Small is Beautiful

Small JavaScript that is. Or how to go from 350 kB down to just… 25 kB 23 kB.

Smaller JavaScript can help in up to three ways:

  • faster download: faster application installation or startup.
  • faster parsing for the browser: faster startup.
  • smaller identifiers: faster execution for non-JITting JavaScript engines.

And smaller also means you can have far more complex applications for a given size budget.


Taming the Chrome Web Store

Chromium LogoWell, “taming” is probably too ambitious given the jungle that the Chrome Web Store is, especially as this post is restricted to publishing a standalone DWScript/JavaScript app into the Web Store in a few simple steps.

Interestingly enough, it seems that publishing Metro apps for Windows 8 will follow a similar process, according to the developer preview.

I’ll use the Flock Demo as an illustration, and turn it into a packaged app, that lives in Chrome and can be access off-line.


First look at XE2 floating point performance

With XE2 now officially out, it’s time for a first look at Delphi XE2 compiler floating point performance (see previous episode).

For a first look I’ll reuse a Mandelbrot benchmark, based on this code Mandelbrot Set in HTML 5 Canvas. What it tests are double-precision floating-point basic operations (add, sub, mult) in a tight loop, there is relatively little in the way of memory accesses (or shouldn’t be, to be more accurate).


DWScript to JavaScript

Not exactly breaking news for those following the OP4JS news or the DWS SVN, but a new experimental set of classes is available for DWScript, which allows compiling DWScript source into JavaScript.

This allows to have Pascal code like this one for instance, be compiled into this html page (or see the outcome in jsfiddle), and be executable client-side by any modern browser (the demo uses HTML5’s Canvas). In the DWS source repository, you’ll find it in “MandelbrotJS” (requires Delphi Chromium Embedded to run).

The goal is to allow using a strongly typed, compile-time checked language in a Web-client environment. The code generation is also intended to be as lightweight as possible, without depending on a huge framework, and generate quite readable-looking JavaScript.

In the classic Delphi spirit, it’s all about allowing both a high-level usage, while still being open to low-level usage whenever you wish or need  to.

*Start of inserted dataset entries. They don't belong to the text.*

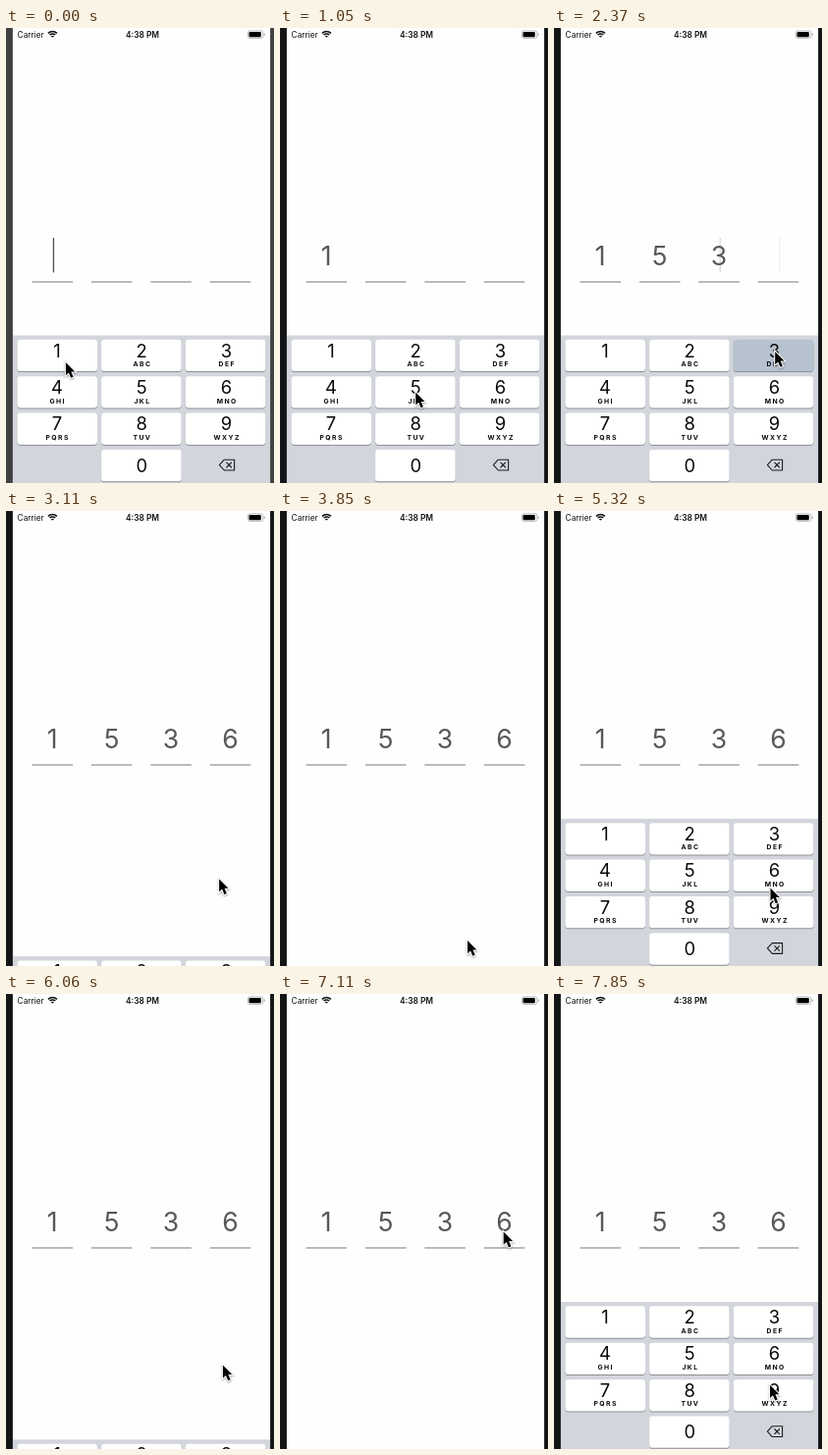
Recreate the animation shown at these times as an HTML page with a canvas. Size 273 px wide and 464 px high, loop 8 s.

```html
<!DOCTYPE html>
<html lang="en">
<head>
<meta charset="utf-8">
<title>Passcode entry</title>
<style>
html, body { margin: 0; width: 100%; height: 100%; overflow: hidden; background: #fff; }
canvas { display: block; width: 100vw; height: 100vh; }
</style>
</head>
<body>
<canvas id="stage"></canvas>
<script>
const W = 273, H = 464, LOOP = 8000, STEP = 148.1;
const LEFT = 7, RIGHT = 269;
const BOARD_TOP = 313.5, BOARD_HEIGHT = 152, ROW = 37.4;
const FONT = 'Inter, Roboto, sans-serif';
const LETTERS = ['', 'ABC', 'DEF', 'GHI', 'JKL', 'MNO', 'PQRS', 'TUV', 'WXYZ'];

const canvas = document.getElementById('stage');
const ctx = canvas.getContext('2d');
const dpr = window.devicePixelRatio || 1;
canvas.width = W * dpr;
canvas.height = H * dpr;

const clamp = v => Math.max(0, Math.min(1, v));
const fieldX = i => 47.2 + 60.4 * i;
const labelX = col => 51.9 + 86.3 * col;

// pointer position on a key, nudged from its centre
function onKey(key, dx = 0, dy = 0) {
  const col = (key - 1) % 3, row = Math.floor((key - 1) / 3);
  return [labelX(col) + dx, 332 + ROW * row + dy];
}

// The pointer's visits. It leaves a stop shortly after tapping there.
const STOPS = [
  { at: 0, spot: onKey(1, 9, 9), tap: 430, key: 1 },
  { at: 1035, spot: onKey(5, 0, 2), tap: 1045, key: 5 },
  { at: 2220, spot: onKey(3, 0.7, -2), tap: 2350, key: 3 },
  { at: 2800, spot: onKey(6, -5, 0), tap: 2800, key: 6 },
  { at: 3850, spot: [191, 438] },
  { at: 4590, spot: [230, 230], tap: 4720 },
  { at: 5331, spot: onKey(6, -4, 15), tap: 5760, key: 6 },
  { at: 6660, spot: [224, 335] },
  { at: 7200, spot: [228, 235], tap: 7260 },
  { at: 7849, spot: onKey(9, -4.5, -8) }
];
const TAPS = STOPS.filter(s => s.tap);
const TYPED = TAPS.filter(s => s.key).slice(0, 4);
const FULL = TYPED[3].tap;

function pointerAt(t) {
  const i = Math.max(1, STOPS.findIndex(s => s.at > t));
  const to = t >= STOPS.at(-1).at ? STOPS.at(-1) : STOPS[i];
  const from = STOPS[STOPS.indexOf(to) - 1];
  const leave = from.tap ? from.tap + 150 : from.at;
  const p = clamp((t - leave) / (to.at - leave));
  const e = p * p * (3 - 2 * p);
  return from.spot.map((v, axis) => v + (to.spot[axis] - v) * e);
}

// A full code hides the keyboard, a tap on a field brings it back.
function keyboardOffset(t) {
  const delay = s => s.tap + (s.key ? 60 : 130);
  const cause = TAPS.filter(s => s.tap >= FULL && delay(s) <= t).pop();
  if (!cause) return 0;
  const w = (t - delay(cause)) * 0.017;
  const left = (1 + w) * Math.exp(-w);
  return BOARD_HEIGHT * (cause.key ? 1 - left : left);
}

function text(str, x, y, size, weight, color, align = 'center', spacing = 0) {
  ctx.font = `${weight} ${size}px ${FONT}`;
  ctx.letterSpacing = spacing + 'px';
  ctx.textAlign = align;
  ctx.fillStyle = color;
  ctx.fillText(str, x + spacing / 2, y);
}

function rounded(x, y, w, h, r, color) {
  ctx.fillStyle = color;
  ctx.beginPath();
  ctx.roundRect(x, y, w, h, r);
  ctx.fill();
}

function polygon(points) {
  ctx.beginPath();
  points.forEach(([x, y]) => ctx.lineTo(x, y));
  ctx.closePath();
}

function drawBezel(t) {
  const active = t >= 140;
  ctx.fillStyle = active ? '#131415' : '#404041';
  ctx.fillRect(0, 0, LEFT, H);
  ctx.fillRect(RIGHT, 0, W - RIGHT, H);
  ctx.fillStyle = active ? '#2b2c2d' : '#555';
  ctx.fillRect(LEFT - 1, 0, 1, H);
  ctx.fillRect(RIGHT, 0, 1, H);
}

function drawStatus() {
  text('Carrier', 11.6, 9.9, 8.25, 400, '#111', 'left');
  text('4:38 PM', 139, 9.9, 8.4, 600, '#111');
  ctx.strokeStyle = ctx.fillStyle = '#111';
  ctx.lineWidth = 1.5;
  for (const r of [6.4, 4, 1.4]) {
    ctx.beginPath();
    ctx.arc(47.4, 9.9, r, -Math.PI * 0.75, -Math.PI * 0.25);
    ctx.stroke();
  }
  ctx.strokeStyle = '#9a9a9a';
  ctx.lineWidth = 0.7;
  ctx.beginPath();
  ctx.roundRect(246.4, 2.9, 15.4, 7.4, 1.9);
  ctx.stroke();
  rounded(247.5, 4, 12.3, 5.2, 1, '#000');
  rounded(262.7, 5.3, 0.9, 2.6, 0.4, '#9a9a9a');
}

function caretAlpha(age, left) {
  const phase = age % 1000;
  const blink = Math.max(clamp((600 - phase) / 150), clamp((phase - 850) / 150));
  return clamp(age / 250) * clamp(left / 200) * blink;
}

function drawFields(t) {
  TYPED.forEach(({ key, tap }, i) => {
    const x = fieldX(i);
    ctx.fillStyle = '#a5a5a6';
    ctx.fillRect(x - 20.7, 258.2, 41.6, 1.5);
    if (t >= tap) text(key, x, 241.6, 26.6, 400, '#58585a');

    const start = i ? TYPED[i - 1].tap : -250;
    if (t < start) return;
    ctx.globalAlpha = caretAlpha(t - start, tap + 60 - t);
    ctx.fillStyle = '#4c4c4e';
    ctx.fillRect(x + 0.6, 214, 1.3, 35.3);
    ctx.globalAlpha = 1;
  });
}

function drawDelete() {
  ctx.strokeStyle = '#1c1c1e';
  ctx.lineWidth = 1.1;
  ctx.lineJoin = ctx.lineCap = 'round';
  polygon([[217.4, 445.6], [222.3, 440.2], [232.6, 440.2], [232.6, 451], [222.3, 451]]);
  ctx.stroke();
  for (const side of [-2.4, 2.4]) {
    ctx.beginPath();
    ctx.moveTo(227.2 - side, 443.2);
    ctx.lineTo(227.2 + side, 448);
    ctx.stroke();
  }
}

function drawKey(digit, letters, col, row, pressed) {
  const x = 11.4 + col * 85.7, y = 317.8 + row * ROW, mid = labelX(col);
  rounded(x, y + 1, 81.6, 32.3, 3.4, '#8d9097');
  rounded(x, y, 81.6, 32.3, 3.4, pressed ? '#b6c2d0' : '#fff');
  text(digit, mid, y + (row === 3 ? 22.5 : 17.7), 18.4, 400, '#0a0a0a');
  text(letters, mid, y + 27.3, 6.8, 700, '#0a0a0a', 'center', 1.45);
}

function drawKeyboard(t) {
  const offset = keyboardOffset(t);
  if (offset > 150.5) return;
  ctx.save();
  ctx.translate(0, offset);
  ctx.fillStyle = '#d2d5dc';
  ctx.fillRect(LEFT, BOARD_TOP, RIGHT - LEFT, BOARD_HEIGHT);
  LETTERS.forEach((letters, i) => {
    const pressed = TAPS.some(s => s.key === i + 1 && t >= s.tap && t < s.tap + 130);
    drawKey(i + 1, letters, i % 3, Math.floor(i / 3), pressed);
  });
  drawKey(0, '', 1, 3, false);
  drawDelete();
  ctx.restore();
}

function drawPointer(t) {
  ctx.save();
  ctx.translate(...pointerAt(t));
  ctx.scale(0.94, 0.94);
  polygon([[0, 0], [0, 14], [3.2, 11.1], [5.6, 16.8], [8.2, 15.7], [5.8, 10.1], [10, 10.1]]);
  ctx.shadowColor = 'rgba(0,0,0,.35)';
  ctx.shadowBlur = 2 * dpr;
  ctx.shadowOffsetY = dpr;
  ctx.lineJoin = 'miter';
  ctx.strokeStyle = '#fff';
  ctx.lineWidth = 2.3;
  ctx.stroke();
  ctx.shadowColor = 'transparent';
  ctx.fillStyle = '#000';
  ctx.fill();
  ctx.restore();
}

function draw(t) {
  ctx.setTransform(dpr, 0, 0, dpr, 0, 0);
  ctx.fillStyle = '#fefefe';
  ctx.fillRect(0, 0, W, H);
  drawStatus();
  drawFields(t);
  drawKeyboard(t);
  drawBezel(t);
  drawPointer(t);
}

// The screen updates in steps, like a slow capture.
function tick() {
  const t = performance.now() % LOOP;
  draw(Math.min(53, Math.floor((t + 25) / STEP)) * STEP);
  requestAnimationFrame(tick);
}
tick();
</script>
</body>
</html>
```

The compiled Pascal functions can be used for DOM events or called from JS, or vice-versa, and you are f.i. able to use it only for the more complex routines or libraries for which straight JavaScript’s lack of strong typing and prototype-based objects would make it a developer-intensive and bug-prone approach.

This is still work in progress, only a (growing) subset of the DWS runtime library functions are supported at the moment, but most of the language is in working condition, including var parameters, classes, meta-classes, virtual methods & constructors, exceptions, bounds checking, contracts, etc. Currently, more than 85% of the DWS language & rtl unit tests pass (most of those not passing are related to Variants, destructors & ExceptObject).

The JS CodeGen can be invoked directly or via DWS filters, so you can have a single-source DWS code with portions running either server-side or browser-side.

FWIW, the DWS CodeGen classes were originally intended for compiling to SSE2-optimized floating point, either directly to x86-64 or via LLVM, but JavaScript is at the moment opening more opportunities, and modern JS engines are making decent use of SSE2 already. Last but not least, in the near term, it’s probably best to let the dust of the upcoming Delphi XE2 settle a bit 😉